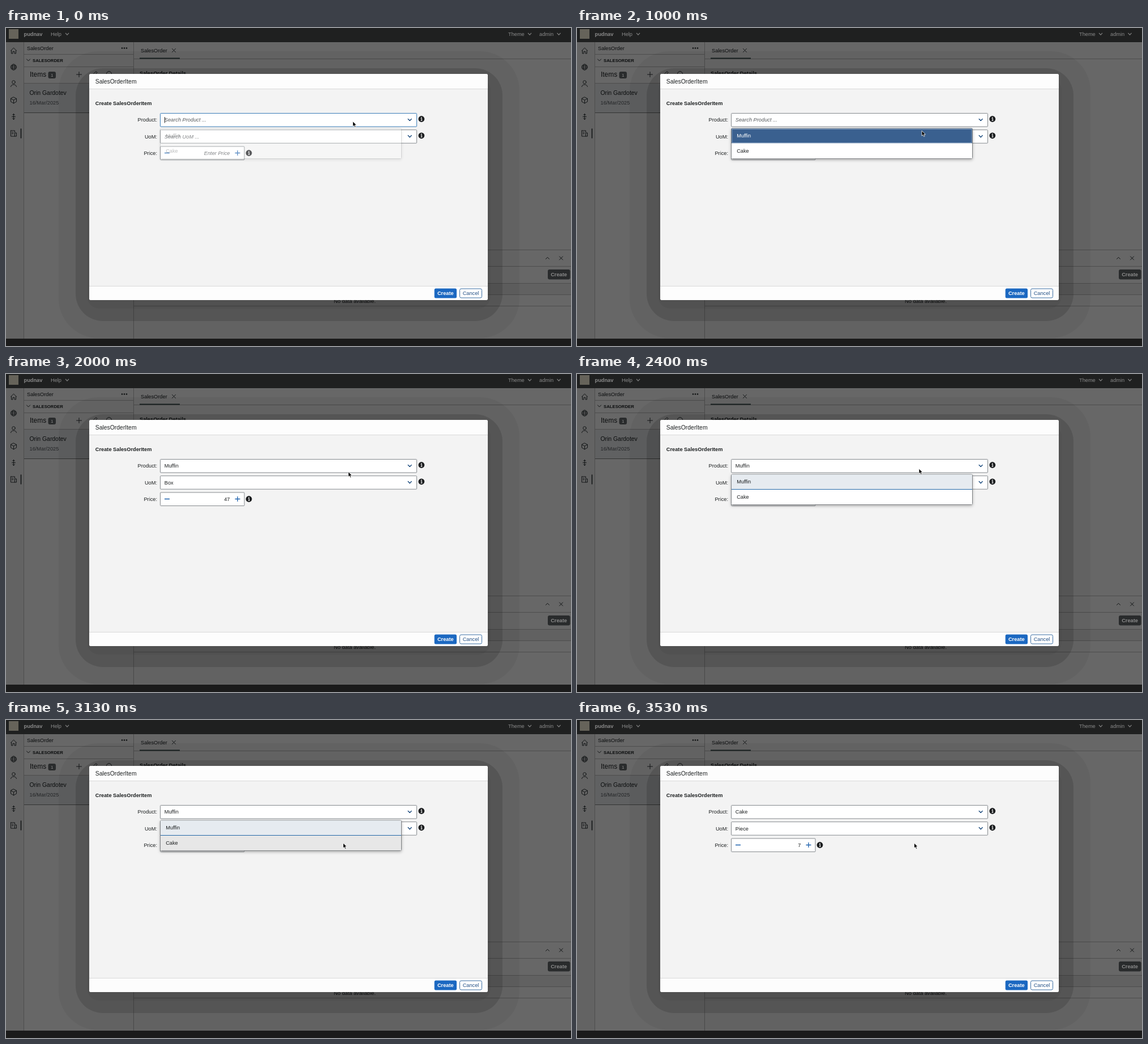
An HTML page that plays this animation: 998 by 561 pixels, repeating every 3670 ms.

```html
<!DOCTYPE html>
<html lang="en">
<head>
<meta charset="utf-8">
<title>Sales order dialog</title>
<style>
html, body { margin: 0; width: 100%; height: 100%; overflow: hidden; background: #666; }
svg { display: block; width: 998px; height: 561px; }
text { font: 9.24px "Liberation Sans", Arial, sans-serif; fill: #1d2021; white-space: pre; }
.b { font-weight: 700; }
.i { font-style: italic; fill: #55595c; }
.e { text-anchor: end; }
.m { text-anchor: middle; }
.big { font-size: 10.4px; }
.dim text { fill: #0b0d0e; }
.dim .bar { fill: #8a8a8a; }
.ico { fill: none; stroke: #121516; stroke-width: 1; stroke-linecap: round; stroke-linejoin: round; }
.rule { fill: none; stroke: #4d4d4d; stroke-width: 1; }
.box { fill: #fff; stroke: #858a8e; stroke-width: 1; }
.chev { fill: none; stroke: #1f4e80; stroke-width: 1.4; stroke-linecap: round; stroke-linejoin: round; }
.step { fill: none; stroke: #1b5fad; stroke-width: 1.3; }
</style>
</head>
<body>
<svg viewBox="0 0 998 561" xmlns="http://www.w3.org/2000/svg">
  <defs>
    <g id="info">
      <circle r="5.4" fill="#1b1d1f"/>
      <path d="M-1.2-.8H.4V2.6M-1.3 2.7H1.5" fill="none" stroke="#fff" stroke-width="1.1"/>
      <circle cy="-2.7" r=".85" fill="#fff"/>
    </g>
    <path id="down" d="M-3-1.6L0 1.6L3-1.6"/>
    <path id="cross" d="M-3-3L3 3M3-3L-3 3"/>
    <filter id="soft" x="-5%" y="-30%" width="110%" height="170%">
      <feDropShadow dx="0" dy="2" stdDeviation="2.4" flood-color="#000" flood-opacity=".28"/>
    </filter>
  </defs>

  <!-- dimmed page -->
  <g class="dim">
    <rect width="998" height="561" fill="#676767"/>
    <rect y="25" width="31" height="523" fill="#636363"/>
    <rect x="32" y="97" width="193" height="52" fill="#606162"/>
    <rect x="226" y="450" width="772" height="20" fill="#616161"/>
    <path class="rule" d="M31.500 25V548M225.500 25V548M32 46.500H225M32 68.500H225M32 97.500H225M226 54.500H998M226 391.500H998M226 420.500H998M226 450.500H998M226 470.500H998M226 490.500H998"/>
    <path d="M32 149.500H225" stroke="#333" />
    <rect x="236" y="52.500" width="71" height="2" fill="#1a2222"/>

    <text x="37" y="38.500">SalesOrder</text>
    <g fill="#0d1011"><circle cx="205" cy="35.500" r="1.3"/><circle cx="209" cy="35.500" r="1.3"/><circle cx="213" cy="35.500" r="1.3"/></g>
    <use href="#down" class="ico" x="39.500" y="56.500"/>
    <text class="b" x="47" y="59.500" style="font-size:7.75px">SALESORDER</text>
    <text x="42" y="86" style="font-size:11.9px">Items</text>
    <rect x="74.500" y="77" width="13.500" height="12" rx="3" fill="#292b2c"/>
    <text class="m bar" x="81.200" y="86" style="font-size:8px">1</text>
    <path class="ico" d="M124.500 82H133.500M129 77.500V86.500M154 84L154.500 81L159 76.500L161 78.500L157 83" stroke-width="1.2"/>
    <circle class="ico" cx="182" cy="81" r="4.500"/>
    <text class="big" x="41.500" y="118">Orin Gardotev</text>
    <text x="41.500" y="135" style="fill:#232527">16/Mar/2025</text>

    <text x="238" y="43">SalesOrder</text>
    <use href="#cross" class="ico" x="296.500" y="39.500"/>
    <text class="b" x="236" y="82.500">SalesOrder Details</text>
    <path class="ico" d="M953.500 407.500L956.500 404.500L959.500 407.500"/>
    <use href="#cross" class="ico" x="980.500" y="406"/>
    <text class="m" x="616" y="484.500">No data available.</text>

    <g class="ico">
      <path d="M8.500 40L13.500 35L18.500 40M9.500 39.500V45H12V41.500H15V45H17.500V39.500"/>
      <circle cx="13.500" cy="69" r="5"/>
      <ellipse cx="13.500" cy="69" rx="2.300" ry="5"/>
      <path d="M8.500 69H18.500M9.200 66.500H17.800M9.200 71.500H17.800"/>
      <circle cx="13.500" cy="95.500" r="2.800"/>
      <path d="M8.500 103.500C9 98.500 18 98.500 18.500 103.500"/>
      <path d="M13.500 122L18.500 124.500V130L13.500 132.800L8.500 130V124.500ZM8.500 124.500L13.500 127.200L18.500 124.500M13.500 127.200V132.800"/>
      <path d="M13.500 151.500V161.500M11.500 153.500L13.500 151.500L15.500 153.500M11.500 159.500L13.500 161.500L15.500 159.500M10.500 156.500H16.500"/>
      <path d="M8.500 181H15.500V184M8.500 181V191H18.500V185H15.500V191M10.500 184H13M10.500 186.500H13"/>
      <path d="M26.500 178V194" stroke-width="1.600"/>
    </g>

    <!-- stepped shade around the dialog -->
    <rect x="93" y="41" width="814" height="506" rx="70" opacity=".05"/>
    <rect x="123" y="71" width="754" height="446" rx="48" opacity=".13"/>
    <rect x="143" y="88" width="713" height="407" rx="22" opacity=".05"/>

    <rect x="957" y="426" width="39.500" height="17.500" rx="3" fill="#292b2c"/>
    <text class="b m bar" x="976.500" y="438">Create</text>

    <rect width="998" height="25" fill="#1f2020"/>
    <rect y="548" width="998" height="13" fill="#1b1b1b"/>
    <rect x="5" y="2" width="17" height="17" fill="#66635a"/>
    <text class="b bar" x="31.500" y="13.500">pudnav</text>
    <text class="bar" x="79" y="13.500">Help</text>
    <text class="bar" x="887" y="13.500">Theme</text>
    <text class="bar" x="942" y="13.500">admin</text>
    <g fill="none" stroke="#858585" stroke-width="1.200">
      <use href="#down" x="108" y="10.500"/><use href="#down" x="925" y="10.500"/><use href="#down" x="976.500" y="10.500"/>
    </g>
  </g>

  <!-- dialog -->
  <rect x="147" y="81" width="704" height="399" rx="3" fill="#f3f3f3"/>
  <path d="M147 107V84Q147 81 150 81H848Q851 81 851 84V107ZM147 456V477Q147 480 150 480H848Q851 480 851 477V456Z" fill="#fdfdfd"/>
  <path d="M147 107.500H851M147 455.500H851" stroke="#d9d9d9"/>
  <text class="big" x="157.800" y="98">SalesOrderItem</text>
  <text class="b" x="157.800" y="136">Create SalesOrderItem</text>
  <text class="e" x="267" y="165.200">Product:</text>
  <text class="e" x="267" y="194.500">UoM:</text>
  <text class="e" x="267" y="223.700">Price:</text>

  <rect id="field" class="box" x="272.500" y="150.500" width="453" height="23.500" rx="1"/>
  <rect class="box" x="272.500" y="179.700" width="453" height="23.500" rx="1"/>
  <rect class="box" x="272.500" y="209" width="148.500" height="23.500" rx="1"/>
  <text id="product" x="279.800" y="165.200"></text>
  <text id="uom" x="279.800" y="194.500"></text>
  <text id="price" class="e" x="395.500" y="223.700"></text>
  <path id="caret" d="M280.500 157V167.500" stroke="#222"/>
  <use href="#down" class="chev" x="713.200" y="162"/>
  <use href="#down" class="chev" x="713.200" y="191.200"/>
  <path class="step" d="M280 220.500H289M404.500 220.500H413.500M409 216V225"/>
  <use href="#info" x="733.800" y="160.500"/>
  <use href="#info" x="733.800" y="189.800"/>
  <use href="#info" x="429" y="220.500"/>

  <rect x="756.700" y="459.500" width="39.300" height="17" rx="2.500" fill="#1b68c1"/>
  <text class="b m" x="776.300" y="471" style="fill:#fff">Create</text>
  <rect x="801.500" y="460" width="39" height="16" rx="2.500" fill="#fff" stroke="#3a6ea3"/>
  <text class="m" x="821" y="471" style="fill:#224f85">Cancel</text>

  <!-- options list -->
  <g id="list">
    <rect x="272.500" y="177" width="426" height="53.500" rx="2" fill="#fff" stroke="#7b7f82" filter="url(#soft)"/>
    <rect id="row0" x="273" y="177.500" width="425" height="26"/>
    <rect id="row1" x="273" y="203.500" width="425" height="26.500"/>
    <path id="mark" d="M273 203.500H698" stroke="#2468a8"/>
    <rect id="ring" x="274" y="178.500" width="423" height="24" fill="none" stroke="#b9cbe0" stroke-dasharray="1 1"/>
    <text id="opt0" x="282.200" y="193">Muffin</text>
    <text id="opt1" x="282.200" y="219.700">Cake</text>
  </g>

  <path id="arrow" d="M0 0V9L2.100 7.200L3.600 10.400L5.200 9.700L3.700 6.600H6.500Z" fill="#000" stroke="#fff" stroke-width=".8"/>
</svg>
<script>
const LOOP = 3670, TICK = 20 / 3;
const $ = id => document.getElementById(id);
const set = (id, attrs) => { for (const k in attrs) $(id).setAttribute(k, attrs[k]); };
const ease = p => p * p * (3 - 2 * p);

// keyed values: [time, value, ...]
function mix(keys, t, curve = p => p) {
  let a = keys[0];
  for (const b of keys) {
    if (t < b[0]) {
      const p = curve((t - a[0]) / (b[0] - a[0]));
      return a.slice(1).map((v, i) => v + (b[i + 1] - v) * p);
    }
    a = b;
  }
  return a.slice(1);
}

const path = [
  [0, 612.6, 164.7], [200, 611.7, 170], [530, 611.7, 170], [730, 609, 181.2],
  [1730, 609, 181.2], [2000, 604.7, 172.5], [2200, 604, 167], [2470, 604, 167],
  [2800, 595.6, 201], [3000, 595.5, 217], [3670, 595.5, 217]
];
const fade = [
  [0, .28], [200, 1], [1060, 1], [1200, 0], [2260, 0], [2400, 1], [3195, 1], [3330, 0]
];

function entry(id, value, hint) {
  $(id).textContent = value || hint;
  $(id).classList.toggle("i", !value);
}

function draw(t) {
  const [x, y] = mix(path, t, ease);
  const [open] = mix(fade, t);
  const again = t >= 2000;
  const over = y < 177 ? -1 : y < 203.5 ? 0 : 1;
  const press = t >= 930 && t < 1300 ? 0 : t >= 3190 ? 1 : -1;

  entry("product", t >= 3260 ? "Cake" : t >= 1060 ? "Muffin" : "", "Search Product ...");
  entry("uom", t >= 3470 ? "Piece" : t >= 1470 ? "Box" : "", "Search UoM ...");
  entry("price", t >= 3530 ? "7" : t >= 1530 ? "47" : "", "Enter Price");
  set("field", { stroke: t < 930 ? "#3b7db8" : "#858a8e" });
  $("field").style.stroke = t < 930 ? "#3b7db8" : "";
  set("caret", { opacity: t < 530 ? 1 : 0 });
  if (t >= 530 || t < 0) set("caret", { opacity: 0 });

  set("list", { opacity: open, visibility: open > 0 ? "visible" : "hidden" });
  for (const n of [0, 1]) {
    const picked = again && n === 0;
    const fill = press === n ? "#3a608f"
      : over === n ? (picked ? "#d1e4f4" : "#e7e7e7")
      : picked ? "#e6ebf0" : "#fff";
    set("row" + n, { fill });
    $("opt" + n).style.fill = press === n ? "#fff" : "";
  }
  set("mark", { opacity: again ? 1 : 0 });
  set("ring", { y: press === 1 ? 205 : 178.5, opacity: press < 0 ? 0 : 1 });
  set("arrow", { transform: `translate(${x} ${y})` });
}

function frame(now) {
  const t = now % LOOP;
  const step = Math.floor((Math.floor(t / 10) + .5) / TICK);
  draw(Math.round(step * TICK) * 10);
  requestAnimationFrame(frame);
}
draw(0);
requestAnimationFrame(frame);
</script>
</body>
</html>
```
================
Your assignment: Find each line in the material above that carries the string "down", and copy it.

Answer to the exercise:
    <path id="down" d="M-3-1.6L0 1.6L3-1.6"/>
    <use href="#down" class="ico" x="39.500" y="56.500"/>
      <use href="#down" x="108" y="10.500"/><use href="#down" x="925" y="10.500"/><use href="#down" x="976.500" y="10.500"/>
  <use href="#down" class="chev" x="713.200" y="162"/>
  <use href="#down" class="chev" x="713.200" y="191.200"/>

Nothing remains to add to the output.